"Institutional investors expect diversity and inclusion at all levels and if they don't see it, it raises the obvious question of why it isn't happening," said David Salmon, president of Laurel Hill Advisory Group.
"From a regulatory perspective, the Canadian Business Corporations Act is expanding to diversity from gender to include visible minorities, people with disabilities and aboriginal people. The trend is to go beyond one and done. Many institutional investors seek a minimum three, or 30%, women on boards to achieve critical mass and if it is not achieved or not defined how it will be achieved, they will withhold voting."
Jill Nelson, a professional recruiter and owner at Brooks & Nelson, said the goal was to make the unconscious conscious so people were self-aware of their unconscious bias and could therefore take steps to mitigate its potentially negative effects.
"Unconscious bias can create certain barriers and prevents people working together efficiently," she said.
"It is fundamentally a lack of trust which manifests itself through micro aggressions that have a major impact on someone else. As a result, companies end up settling for good enough rather than best results."
For Resa Furey, marketing and business development at Stantec, the key is cultivating behaviours which make people feel they are welcome in a group so they can contribute fully to workplace success. "You want to bring your whole self to work, not an edited version. No one wants to go to work and feel like an outsider. [In an inclusive environment] people will be more productive and much more likely to stay," she said.
For smaller companies such as junior explorers which may not have human resource professionals, creating an inclusive environment and improve diversity requires leadership from senior management and the board.
"Leaders need to be self-aware to stop and think to ensure decisions are based on facts and evidence," said Nelson.
"They need to be openminded to what diversity can bring to the table, change processes and systems and anticipate where bias may impact decisions.
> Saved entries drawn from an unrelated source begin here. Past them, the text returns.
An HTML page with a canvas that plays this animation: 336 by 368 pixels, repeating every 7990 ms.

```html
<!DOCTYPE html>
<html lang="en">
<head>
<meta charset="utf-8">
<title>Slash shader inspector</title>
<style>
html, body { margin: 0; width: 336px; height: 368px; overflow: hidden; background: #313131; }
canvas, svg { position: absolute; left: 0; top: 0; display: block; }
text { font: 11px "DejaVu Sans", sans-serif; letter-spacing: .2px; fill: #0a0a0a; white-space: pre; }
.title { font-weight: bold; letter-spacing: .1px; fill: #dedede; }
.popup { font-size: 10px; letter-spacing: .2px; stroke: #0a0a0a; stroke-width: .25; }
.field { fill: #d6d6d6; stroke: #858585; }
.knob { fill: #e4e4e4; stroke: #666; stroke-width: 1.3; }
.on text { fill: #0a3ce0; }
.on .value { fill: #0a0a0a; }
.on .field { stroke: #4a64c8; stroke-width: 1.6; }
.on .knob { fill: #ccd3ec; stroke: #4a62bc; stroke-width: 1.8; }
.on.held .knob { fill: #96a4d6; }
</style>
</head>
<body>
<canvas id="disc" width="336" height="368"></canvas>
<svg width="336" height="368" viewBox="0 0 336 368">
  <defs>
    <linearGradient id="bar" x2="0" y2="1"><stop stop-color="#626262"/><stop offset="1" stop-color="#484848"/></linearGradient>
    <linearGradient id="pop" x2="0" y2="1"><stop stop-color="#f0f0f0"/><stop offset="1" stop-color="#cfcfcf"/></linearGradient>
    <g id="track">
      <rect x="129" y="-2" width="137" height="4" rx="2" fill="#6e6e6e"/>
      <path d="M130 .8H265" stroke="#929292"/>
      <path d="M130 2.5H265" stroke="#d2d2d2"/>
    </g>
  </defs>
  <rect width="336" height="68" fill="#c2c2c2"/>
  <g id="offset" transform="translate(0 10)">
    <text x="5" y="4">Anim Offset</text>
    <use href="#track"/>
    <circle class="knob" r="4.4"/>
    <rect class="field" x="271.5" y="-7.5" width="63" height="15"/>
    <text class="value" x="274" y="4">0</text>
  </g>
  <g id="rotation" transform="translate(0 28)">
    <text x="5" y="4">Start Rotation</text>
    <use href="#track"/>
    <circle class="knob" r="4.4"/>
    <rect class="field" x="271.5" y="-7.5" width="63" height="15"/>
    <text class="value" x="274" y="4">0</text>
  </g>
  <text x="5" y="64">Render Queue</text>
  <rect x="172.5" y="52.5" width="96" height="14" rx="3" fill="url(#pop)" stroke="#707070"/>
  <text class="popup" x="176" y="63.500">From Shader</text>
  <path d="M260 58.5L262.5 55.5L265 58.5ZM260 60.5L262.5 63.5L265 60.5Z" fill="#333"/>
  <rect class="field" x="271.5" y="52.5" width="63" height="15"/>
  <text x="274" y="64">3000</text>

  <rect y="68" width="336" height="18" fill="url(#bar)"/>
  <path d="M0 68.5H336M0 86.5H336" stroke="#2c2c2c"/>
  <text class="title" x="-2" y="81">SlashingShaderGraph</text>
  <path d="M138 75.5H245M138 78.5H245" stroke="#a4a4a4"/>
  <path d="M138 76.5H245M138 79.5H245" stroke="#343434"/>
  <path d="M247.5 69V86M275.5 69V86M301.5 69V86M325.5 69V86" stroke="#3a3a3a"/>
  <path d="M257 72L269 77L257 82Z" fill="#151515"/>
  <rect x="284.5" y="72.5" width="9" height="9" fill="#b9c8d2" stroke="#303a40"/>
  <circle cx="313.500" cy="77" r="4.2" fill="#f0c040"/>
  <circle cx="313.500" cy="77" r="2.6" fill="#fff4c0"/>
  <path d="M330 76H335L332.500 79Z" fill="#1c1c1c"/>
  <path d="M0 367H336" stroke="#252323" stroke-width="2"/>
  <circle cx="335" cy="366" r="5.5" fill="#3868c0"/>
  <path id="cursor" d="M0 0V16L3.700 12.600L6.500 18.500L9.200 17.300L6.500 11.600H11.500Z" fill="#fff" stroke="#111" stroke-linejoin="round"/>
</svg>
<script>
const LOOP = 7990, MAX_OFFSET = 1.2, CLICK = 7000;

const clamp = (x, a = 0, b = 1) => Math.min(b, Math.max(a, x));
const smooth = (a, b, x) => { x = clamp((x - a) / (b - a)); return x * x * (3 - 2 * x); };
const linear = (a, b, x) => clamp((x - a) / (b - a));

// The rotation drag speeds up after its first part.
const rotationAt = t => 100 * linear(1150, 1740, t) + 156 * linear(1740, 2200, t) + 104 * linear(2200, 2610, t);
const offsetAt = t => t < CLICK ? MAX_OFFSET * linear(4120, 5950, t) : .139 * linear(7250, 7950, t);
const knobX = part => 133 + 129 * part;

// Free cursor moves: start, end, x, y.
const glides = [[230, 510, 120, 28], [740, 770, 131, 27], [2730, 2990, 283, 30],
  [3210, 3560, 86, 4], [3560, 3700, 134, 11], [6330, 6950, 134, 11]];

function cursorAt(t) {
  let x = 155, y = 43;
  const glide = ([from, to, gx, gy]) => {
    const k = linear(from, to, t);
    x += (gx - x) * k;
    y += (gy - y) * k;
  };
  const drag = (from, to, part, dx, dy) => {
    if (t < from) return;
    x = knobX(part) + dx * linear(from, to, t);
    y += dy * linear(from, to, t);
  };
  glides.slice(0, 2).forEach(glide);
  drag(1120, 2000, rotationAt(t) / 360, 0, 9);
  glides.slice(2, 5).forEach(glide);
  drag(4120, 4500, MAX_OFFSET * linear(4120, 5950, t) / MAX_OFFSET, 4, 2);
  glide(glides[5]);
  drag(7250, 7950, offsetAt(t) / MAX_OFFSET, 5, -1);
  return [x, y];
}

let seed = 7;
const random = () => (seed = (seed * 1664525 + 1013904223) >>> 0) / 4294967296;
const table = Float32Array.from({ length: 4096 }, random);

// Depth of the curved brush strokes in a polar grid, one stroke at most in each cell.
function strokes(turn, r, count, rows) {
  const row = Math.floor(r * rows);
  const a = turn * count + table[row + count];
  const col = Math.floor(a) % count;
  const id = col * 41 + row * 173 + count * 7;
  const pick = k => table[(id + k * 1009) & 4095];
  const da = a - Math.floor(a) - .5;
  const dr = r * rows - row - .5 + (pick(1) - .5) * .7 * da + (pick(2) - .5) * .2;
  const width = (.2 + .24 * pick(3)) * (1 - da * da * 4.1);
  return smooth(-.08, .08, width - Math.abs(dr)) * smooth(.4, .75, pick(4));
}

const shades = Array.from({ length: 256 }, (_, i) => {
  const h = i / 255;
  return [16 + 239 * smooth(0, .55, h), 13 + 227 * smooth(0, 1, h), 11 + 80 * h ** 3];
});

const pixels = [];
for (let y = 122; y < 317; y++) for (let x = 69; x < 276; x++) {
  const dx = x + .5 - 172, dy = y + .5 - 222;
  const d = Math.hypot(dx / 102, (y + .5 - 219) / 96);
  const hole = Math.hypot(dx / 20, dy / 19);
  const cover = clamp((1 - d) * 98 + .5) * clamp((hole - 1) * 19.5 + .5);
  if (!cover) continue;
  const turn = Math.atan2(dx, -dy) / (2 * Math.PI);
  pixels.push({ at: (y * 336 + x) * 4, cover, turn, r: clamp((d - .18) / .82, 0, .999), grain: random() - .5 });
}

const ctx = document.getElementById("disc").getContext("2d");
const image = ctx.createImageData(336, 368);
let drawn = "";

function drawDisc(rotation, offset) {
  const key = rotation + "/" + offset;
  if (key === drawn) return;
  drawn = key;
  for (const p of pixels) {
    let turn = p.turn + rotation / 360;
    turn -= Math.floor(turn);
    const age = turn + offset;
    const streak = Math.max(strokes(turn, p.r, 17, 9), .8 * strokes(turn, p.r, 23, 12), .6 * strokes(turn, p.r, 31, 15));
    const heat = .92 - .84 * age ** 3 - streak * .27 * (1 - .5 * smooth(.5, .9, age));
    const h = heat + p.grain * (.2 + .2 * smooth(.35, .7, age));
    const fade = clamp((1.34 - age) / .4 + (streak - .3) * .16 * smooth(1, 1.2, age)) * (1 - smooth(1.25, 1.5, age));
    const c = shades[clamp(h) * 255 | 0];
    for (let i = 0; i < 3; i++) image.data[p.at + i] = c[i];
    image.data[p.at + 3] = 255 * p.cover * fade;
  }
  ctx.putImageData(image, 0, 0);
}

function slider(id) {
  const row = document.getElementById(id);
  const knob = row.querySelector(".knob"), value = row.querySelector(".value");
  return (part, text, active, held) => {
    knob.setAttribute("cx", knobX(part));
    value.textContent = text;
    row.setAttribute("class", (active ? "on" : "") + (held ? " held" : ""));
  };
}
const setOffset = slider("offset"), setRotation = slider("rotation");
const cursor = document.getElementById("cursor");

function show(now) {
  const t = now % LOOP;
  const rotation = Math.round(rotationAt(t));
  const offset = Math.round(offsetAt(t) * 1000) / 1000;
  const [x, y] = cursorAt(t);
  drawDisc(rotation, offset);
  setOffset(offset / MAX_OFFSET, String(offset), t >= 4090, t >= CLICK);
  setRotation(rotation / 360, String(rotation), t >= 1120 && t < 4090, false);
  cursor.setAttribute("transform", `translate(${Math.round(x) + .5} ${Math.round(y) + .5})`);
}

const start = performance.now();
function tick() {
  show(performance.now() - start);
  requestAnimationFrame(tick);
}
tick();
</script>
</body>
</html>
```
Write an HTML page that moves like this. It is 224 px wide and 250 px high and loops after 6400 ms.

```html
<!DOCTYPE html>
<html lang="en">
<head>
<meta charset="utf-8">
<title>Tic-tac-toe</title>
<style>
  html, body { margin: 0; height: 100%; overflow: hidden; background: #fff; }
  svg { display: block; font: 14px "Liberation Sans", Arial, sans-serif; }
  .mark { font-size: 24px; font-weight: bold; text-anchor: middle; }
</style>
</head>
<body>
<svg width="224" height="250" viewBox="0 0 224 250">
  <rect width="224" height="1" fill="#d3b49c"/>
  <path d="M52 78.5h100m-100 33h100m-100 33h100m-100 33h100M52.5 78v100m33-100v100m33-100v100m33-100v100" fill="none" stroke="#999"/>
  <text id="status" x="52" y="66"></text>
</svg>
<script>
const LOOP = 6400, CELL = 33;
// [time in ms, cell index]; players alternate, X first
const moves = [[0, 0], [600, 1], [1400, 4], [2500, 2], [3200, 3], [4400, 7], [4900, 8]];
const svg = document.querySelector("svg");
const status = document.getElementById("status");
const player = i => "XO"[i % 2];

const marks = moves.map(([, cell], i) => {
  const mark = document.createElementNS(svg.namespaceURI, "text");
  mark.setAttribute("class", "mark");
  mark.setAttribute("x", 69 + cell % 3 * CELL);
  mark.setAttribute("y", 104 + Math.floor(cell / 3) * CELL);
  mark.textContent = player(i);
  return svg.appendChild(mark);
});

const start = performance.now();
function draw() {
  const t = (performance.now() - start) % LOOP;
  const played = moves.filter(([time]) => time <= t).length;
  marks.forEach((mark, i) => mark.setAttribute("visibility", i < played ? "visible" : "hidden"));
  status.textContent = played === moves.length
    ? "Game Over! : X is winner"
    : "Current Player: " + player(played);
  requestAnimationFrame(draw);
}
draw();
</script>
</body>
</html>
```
Write good job descriptions that get rid of gendered language and limit the list of qualities to those that are absolutely necessary as women will not apply for a job unless they tick all the boxes.
"Avoid asking salary history as if the candidate is underpaid you are perpetuating that inequality."